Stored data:
————————
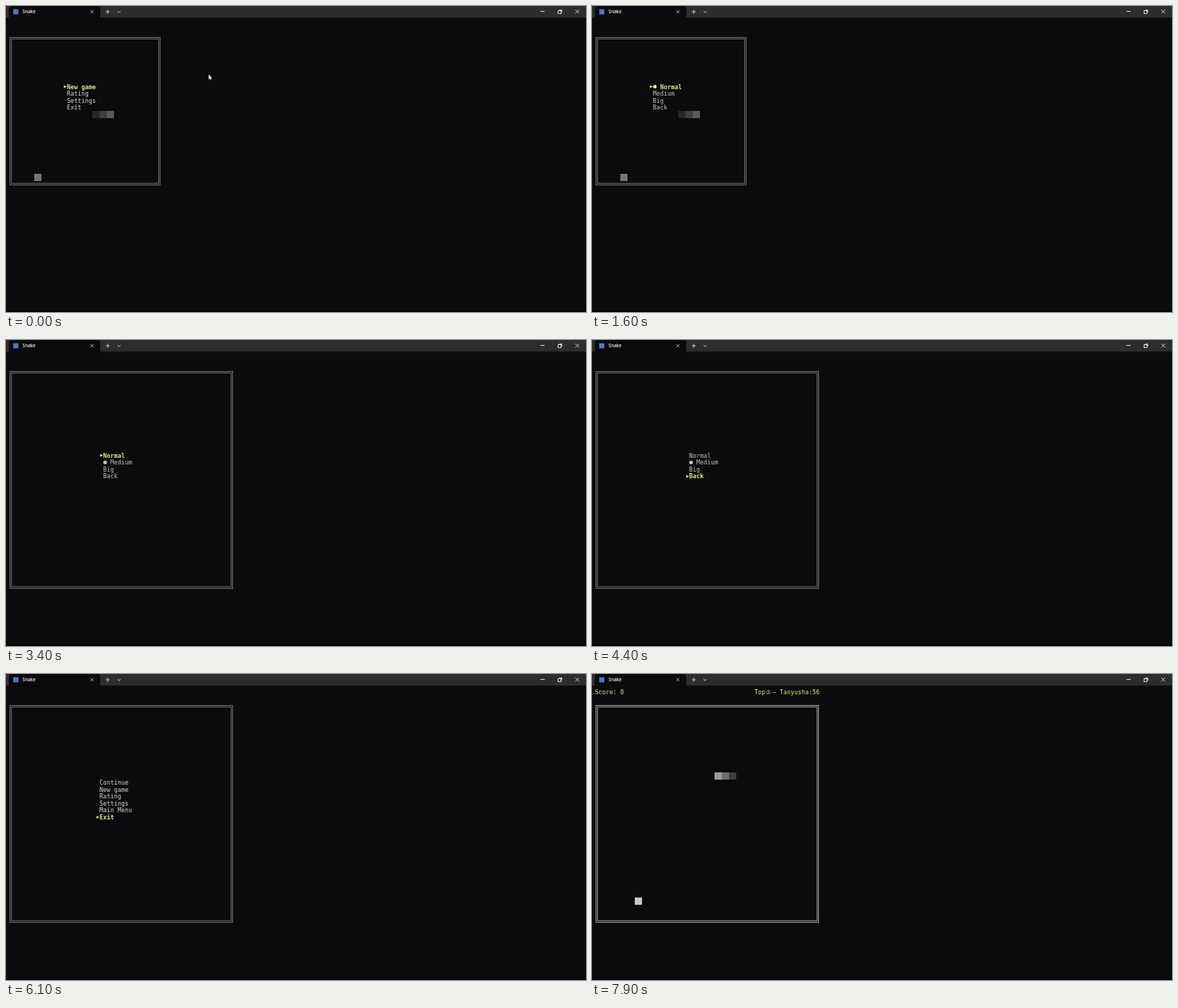
Animation of 800 by 423 pixels, one loop 8000 ms. Source, as an HTML page with a canvas:

```html
<!DOCTYPE html>
<html lang="en">
<head>
<meta charset="utf-8">
<title>Snake</title>
<style>
  html, body { margin: 0; width: 100%; height: 100%; overflow: hidden; background: #0b0a0c; }
  canvas { display: block; width: 800px; height: 423px; }
</style>
</head>
<body>
<canvas id="stage" width="800" height="423"></canvas>
<script>
const ctx = document.getElementById('stage').getContext('2d');
const LOOP = 8000, COL = 5, ROW = 9.6;
const BG = '#0b0a0c', YELLOW = '#e6e98c', WHITE = '#dededc', GREY = '#c6c6c4';
const MONO = '"DejaVu Sans Mono", "Noto Sans Mono", monospace';

const rowMid = r => 25.4 + r * ROW;

const menus = {
  main: ['New game', 'Rating', 'Settings', 'Exit'],
  settings: ['Grid size', 'Speed', 'Back'],
  size: ['Normal', 'Medium', 'Big', 'Back'],
  pause: ['Continue', 'New game', 'Rating', 'Settings', 'Main Menu', 'Exit']
};

// [start ms, board, menu, selected line, chosen size]
const scenes = [
  [0, 'small', 'main', 0],
  [300, 'small', 'main', 1],
  [600, 'small', 'main', 2],
  [1000, 'small', 'settings', 0],
  [1400, 'small', 'size', 0, 0],
  [2100, 'small', 'size', 1, 0],
  [2300],
  [2700, 'big', 'size', 0, 1],
  [3700, 'big', 'size', 1, 1],
  [4000, 'big', 'size', 2, 1],
  [4300, 'big', 'size', 3, 1],
  [4600, 'big', 'settings', 0],
  [4900, 'big', 'settings', 1],
  [5200, 'big', 'settings', 2],
  [5600, 'big', 'pause', 3],
  [5700, 'big', 'pause', 4],
  [6100, 'big', 'pause', 5],
  [6300, 'big', 'pause', 0],
  [6500, 'big', 'pause', 1],
  [6700],
  [7000, 'big', 'game']
];

const boards = {
  small: { right: 211.5, bottom: 23, textX: 84, menuRow: 9 },
  big: { right: 311.5, bottom: 33, textX: 134, menuRow: 14 }
};

function box(x, y, w, h, color) {
  ctx.fillStyle = color;
  ctx.fillRect(x, y, w, h);
}

function line(color, width, ...pts) {
  ctx.strokeStyle = color;
  ctx.lineWidth = width;
  ctx.beginPath();
  for (let i = 0; i < pts.length; i += 2) ctx.lineTo(pts[i], pts[i + 1]);
  ctx.stroke();
}

function shape(color, ...pts) {
  ctx.fillStyle = color;
  ctx.beginPath();
  for (let i = 0; i < pts.length; i += 2) ctx.lineTo(pts[i], pts[i + 1]);
  ctx.fill();
}

// Terminal text: one glyph per column
function print(text, x, row, color, bold) {
  ctx.font = (bold ? 'bold ' : '') + '8.2px ' + MONO;
  ctx.fillStyle = color;
  [...text].forEach((ch, i) => ctx.fillText(ch, x + i * COL, rowMid(row) + 2.8));
}

function cell(x, row, color) {
  box(x, Math.round(rowMid(row) - ROW / 2), 10, 10, color);
}

function drawWindow() {
  box(0, 0, 800, 423, BG);
  box(0, 421, 800, 2, '#050405');
  box(0, 0, 800, 16, '#2d2d2d');
  ctx.fillStyle = BG;
  ctx.beginPath();
  ctx.roundRect(4, 0, 126, 16, [4, 4, 0, 0]);
  ctx.fill();
  box(10, 4.5, 7, 7, '#4a78cc');
  ctx.font = '600 6.2px "Open Sans", "Noto Sans", sans-serif';
  ctx.fillStyle = '#f4f4f4';
  ctx.fillText('Snake', 22.8, 10.4);

  const c = '#dcdcdc';
  line(c, 0.8, 116.3, 5.8, 120.7, 10.2);
  line(c, 0.8, 120.7, 5.8, 116.3, 10.2);
  line(c, 0.9, 137.5, 8, 143.3, 8);
  line(c, 0.9, 140.4, 5.1, 140.4, 10.9);
  line('#3c3c3c', 0.6, 148.5, 4, 148.5, 12);
  line(c, 0.9, 153.8, 7, 156, 9.2, 158.2, 7);
  line(c, 1, 737, 7.5, 743, 7.5);
  ctx.strokeRect(761.5, 6.5, 4, 4);
  line(c, 0.9, 763, 5.4, 766.7, 5.4, 766.7, 9);
  line(c, 0.9, 785.3, 5, 790.7, 10.4);
  line(c, 0.9, 790.7, 5, 785.3, 10.4);
}

function drawFrame(b, color) {
  const top = rowMid(2) - 0.1, bottom = rowMid(b.bottom), left = 6.6;
  ctx.strokeStyle = color;
  ctx.lineWidth = 0.8;
  for (const d of [1.1, -1.1]) {
    ctx.strokeRect(left - d, top - d, b.right - left + 2 * d, bottom - top + 2 * d);
  }
}

function drawMenu(b, name, selected, chosen) {
  const items = menus[name];
  const x = b.textX - (name === 'settings' || name === 'pause' ? COL : 0);
  const first = b.menuRow - (name === 'pause' ? 1 : 0);
  const plain = name === 'size' ? GREY : WHITE;
  items.forEach((text, i) => {
    const on = i === selected, color = on ? YELLOW : plain, y = rowMid(first + i);
    if (on) shape(color, x - 4.2, y - 2.2, x - 0.2, y - 0.2, x - 4.2, y + 1.8);
    if (i === chosen) {
      ctx.fillStyle = color;
      ctx.beginPath();
      ctx.arc(x + 2.7, y - 0.2, 2.5, 0, 2 * Math.PI);
      ctx.fill();
    }
    print(text, x + (i === chosen ? 2 * COL : 0), first + i, color, on);
  });
}

function drawGame(t) {
  print('Score: 0', 4, 0, YELLOW);
  print('Top', 224, 0, YELLOW);
  ctx.font = '9px "DejaVu Sans", sans-serif';
  ctx.fillText('♔', 239.3, rowMid(0) + 2.8);
  print('– Tanyusha:56', 249, 0, YELLOW);
  cell(59, 30, '#cacaca');

  // Right, then six rows up, then two cells left
  const at = i => i < 3 ? [169 + 10 * i, 18]
    : i < 9 ? [189, 20 - i]
    : [189 - 10 * (i - 8), 12];
  const steps = Math.max(0, Math.floor((t - 7300) / 100));
  const head = 2 + Math.min(8, Math.round(steps * 8 / 6));
  ['#9c9c9c', '#6c6c6c', '#3c3c3c'].forEach((color, i) => cell(...at(head - i), color));
}

function drawPointer() {
  shape('#f4f4f4', 279.6, 94.4, 279.6, 101.6, 281.2, 100.2, 282.3, 102.5,
    283.3, 102, 282.2, 99.8, 284.2, 99.6);
}

function draw(t) {
  drawWindow();
  const [, size, mode, selected, chosen] = scenes.filter(s => s[0] <= t).pop();
  if (size) {
    const b = boards[size];
    drawFrame(b, mode === 'game' ? '#d2d2d2' : '#929292');
    if (size === 'small') {
      ['#262626', '#404040', '#5a5a5a'].forEach((c, i) => cell(119 + 10 * i, 13, c));
      cell(39, 22, '#747474');
    }
    if (mode === 'game') drawGame(t);
    else drawMenu(b, mode, selected, chosen);
  }
  if (t < 100) drawPointer();
}

const start = performance.now();
function tick() {
  draw((performance.now() - start) % LOOP);
  requestAnimationFrame(tick);
}
tick();
</script>
</body>
</html>
```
————————
# [ACTIVITY]
From the first record above to the last, output each one exactly and omit the pictures.

# [OUTPUT BELOW]
Animation of 800 by 423 pixels, one loop 8000 ms. Source, as an HTML page with a canvas:

```html
<!DOCTYPE html>
<html lang="en">
<head>
<meta charset="utf-8">
<title>Snake</title>
<style>
  html, body { margin: 0; width: 100%; height: 100%; overflow: hidden; background: #0b0a0c; }
  canvas { display: block; width: 800px; height: 423px; }
</style>
</head>
<body>
<canvas id="stage" width="800" height="423"></canvas>
<script>
const ctx = document.getElementById('stage').getContext('2d');
const LOOP = 8000, COL = 5, ROW = 9.6;
const BG = '#0b0a0c', YELLOW = '#e6e98c', WHITE = '#dededc', GREY = '#c6c6c4';
const MONO = '"DejaVu Sans Mono", "Noto Sans Mono", monospace';

const rowMid = r => 25.4 + r * ROW;

const menus = {
  main: ['New game', 'Rating', 'Settings', 'Exit'],
  settings: ['Grid size', 'Speed', 'Back'],
  size: ['Normal', 'Medium', 'Big', 'Back'],
  pause: ['Continue', 'New game', 'Rating', 'Settings', 'Main Menu', 'Exit']
};

// [start ms, board, menu, selected line, chosen size]
const scenes = [
  [0, 'small', 'main', 0],
  [300, 'small', 'main', 1],
  [600, 'small', 'main', 2],
  [1000, 'small', 'settings', 0],
  [1400, 'small', 'size', 0, 0],
  [2100, 'small', 'size', 1, 0],
  [2300],
  [2700, 'big', 'size', 0, 1],
  [3700, 'big', 'size', 1, 1],
  [4000, 'big', 'size', 2, 1],
  [4300, 'big', 'size', 3, 1],
  [4600, 'big', 'settings', 0],
  [4900, 'big', 'settings', 1],
  [5200, 'big', 'settings', 2],
  [5600, 'big', 'pause', 3],
  [5700, 'big', 'pause', 4],
  [6100, 'big', 'pause', 5],
  [6300, 'big', 'pause', 0],
  [6500, 'big', 'pause', 1],
  [6700],
  [7000, 'big', 'game']
];

const boards = {
  small: { right: 211.5, bottom: 23, textX: 84, menuRow: 9 },
  big: { right: 311.5, bottom: 33, textX: 134, menuRow: 14 }
};

function box(x, y, w, h, color) {
  ctx.fillStyle = color;
  ctx.fillRect(x, y, w, h);
}

function line(color, width, ...pts) {
  ctx.strokeStyle = color;
  ctx.lineWidth = width;
  ctx.beginPath();
  for (let i = 0; i < pts.length; i += 2) ctx.lineTo(pts[i], pts[i + 1]);
  ctx.stroke();
}

function shape(color, ...pts) {
  ctx.fillStyle = color;
  ctx.beginPath();
  for (let i = 0; i < pts.length; i += 2) ctx.lineTo(pts[i], pts[i + 1]);
  ctx.fill();
}

// Terminal text: one glyph per column
function print(text, x, row, color, bold) {
  ctx.font = (bold ? 'bold ' : '') + '8.2px ' + MONO;
  ctx.fillStyle = color;
  [...text].forEach((ch, i) => ctx.fillText(ch, x + i * COL, rowMid(row) + 2.8));
}

function cell(x, row, color) {
  box(x, Math.round(rowMid(row) - ROW / 2), 10, 10, color);
}

function drawWindow() {
  box(0, 0, 800, 423, BG);
  box(0, 421, 800, 2, '#050405');
  box(0, 0, 800, 16, '#2d2d2d');
  ctx.fillStyle = BG;
  ctx.beginPath();
  ctx.roundRect(4, 0, 126, 16, [4, 4, 0, 0]);
  ctx.fill();
  box(10, 4.5, 7, 7, '#4a78cc');
  ctx.font = '600 6.2px "Open Sans", "Noto Sans", sans-serif';
  ctx.fillStyle = '#f4f4f4';
  ctx.fillText('Snake', 22.8, 10.4);

  const c = '#dcdcdc';
  line(c, 0.8, 116.3, 5.8, 120.7, 10.2);
  line(c, 0.8, 120.7, 5.8, 116.3, 10.2);
  line(c, 0.9, 137.5, 8, 143.3, 8);
  line(c, 0.9, 140.4, 5.1, 140.4, 10.9);
  line('#3c3c3c', 0.6, 148.5, 4, 148.5, 12);
  line(c, 0.9, 153.8, 7, 156, 9.2, 158.2, 7);
  line(c, 1, 737, 7.5, 743, 7.5);
  ctx.strokeRect(761.5, 6.5, 4, 4);
  line(c, 0.9, 763, 5.4, 766.7, 5.4, 766.7, 9);
  line(c, 0.9, 785.3, 5, 790.7, 10.4);
  line(c, 0.9, 790.7, 5, 785.3, 10.4);
}

function drawFrame(b, color) {
  const top = rowMid(2) - 0.1, bottom = rowMid(b.bottom), left = 6.6;
  ctx.strokeStyle = color;
  ctx.lineWidth = 0.8;
  for (const d of [1.1, -1.1]) {
    ctx.strokeRect(left - d, top - d, b.right - left + 2 * d, bottom - top + 2 * d);
  }
}

function drawMenu(b, name, selected, chosen) {
  const items = menus[name];
  const x = b.textX - (name === 'settings' || name === 'pause' ? COL : 0);
  const first = b.menuRow - (name === 'pause' ? 1 : 0);
  const plain = name === 'size' ? GREY : WHITE;
  items.forEach((text, i) => {
    const on = i === selected, color = on ? YELLOW : plain, y = rowMid(first + i);
    if (on) shape(color, x - 4.2, y - 2.2, x - 0.2, y - 0.2, x - 4.2, y + 1.8);
    if (i === chosen) {
      ctx.fillStyle = color;
      ctx.beginPath();
      ctx.arc(x + 2.7, y - 0.2, 2.5, 0, 2 * Math.PI);
      ctx.fill();
    }
    print(text, x + (i === chosen ? 2 * COL : 0), first + i, color, on);
  });
}

function drawGame(t) {
  print('Score: 0', 4, 0, YELLOW);
  print('Top', 224, 0, YELLOW);
  ctx.font = '9px "DejaVu Sans", sans-serif';
  ctx.fillText('♔', 239.3, rowMid(0) + 2.8);
  print('– Tanyusha:56', 249, 0, YELLOW);
  cell(59, 30, '#cacaca');

  // Right, then six rows up, then two cells left
  const at = i => i < 3 ? [169 + 10 * i, 18]
    : i < 9 ? [189, 20 - i]
    : [189 - 10 * (i - 8), 12];
  const steps = Math.max(0, Math.floor((t - 7300) / 100));
  const head = 2 + Math.min(8, Math.round(steps * 8 / 6));
  ['#9c9c9c', '#6c6c6c', '#3c3c3c'].forEach((color, i) => cell(...at(head - i), color));
}

function drawPointer() {
  shape('#f4f4f4', 279.6, 94.4, 279.6, 101.6, 281.2, 100.2, 282.3, 102.5,
    283.3, 102, 282.2, 99.8, 284.2, 99.6);
}

function draw(t) {
  drawWindow();
  const [, size, mode, selected, chosen] = scenes.filter(s => s[0] <= t).pop();
  if (size) {
    const b = boards[size];
    drawFrame(b, mode === 'game' ? '#d2d2d2' : '#929292');
    if (size === 'small') {
      ['#262626', '#404040', '#5a5a5a'].forEach((c, i) => cell(119 + 10 * i, 13, c));
      cell(39, 22, '#747474');
    }
    if (mode === 'game') drawGame(t);
    else drawMenu(b, mode, selected, chosen);
  }
  if (t < 100) drawPointer();
}

const start = performance.now();
function tick() {
  draw((performance.now() - start) % LOOP);
  requestAnimationFrame(tick);
}
tick();
</script>
</body>
</html>
```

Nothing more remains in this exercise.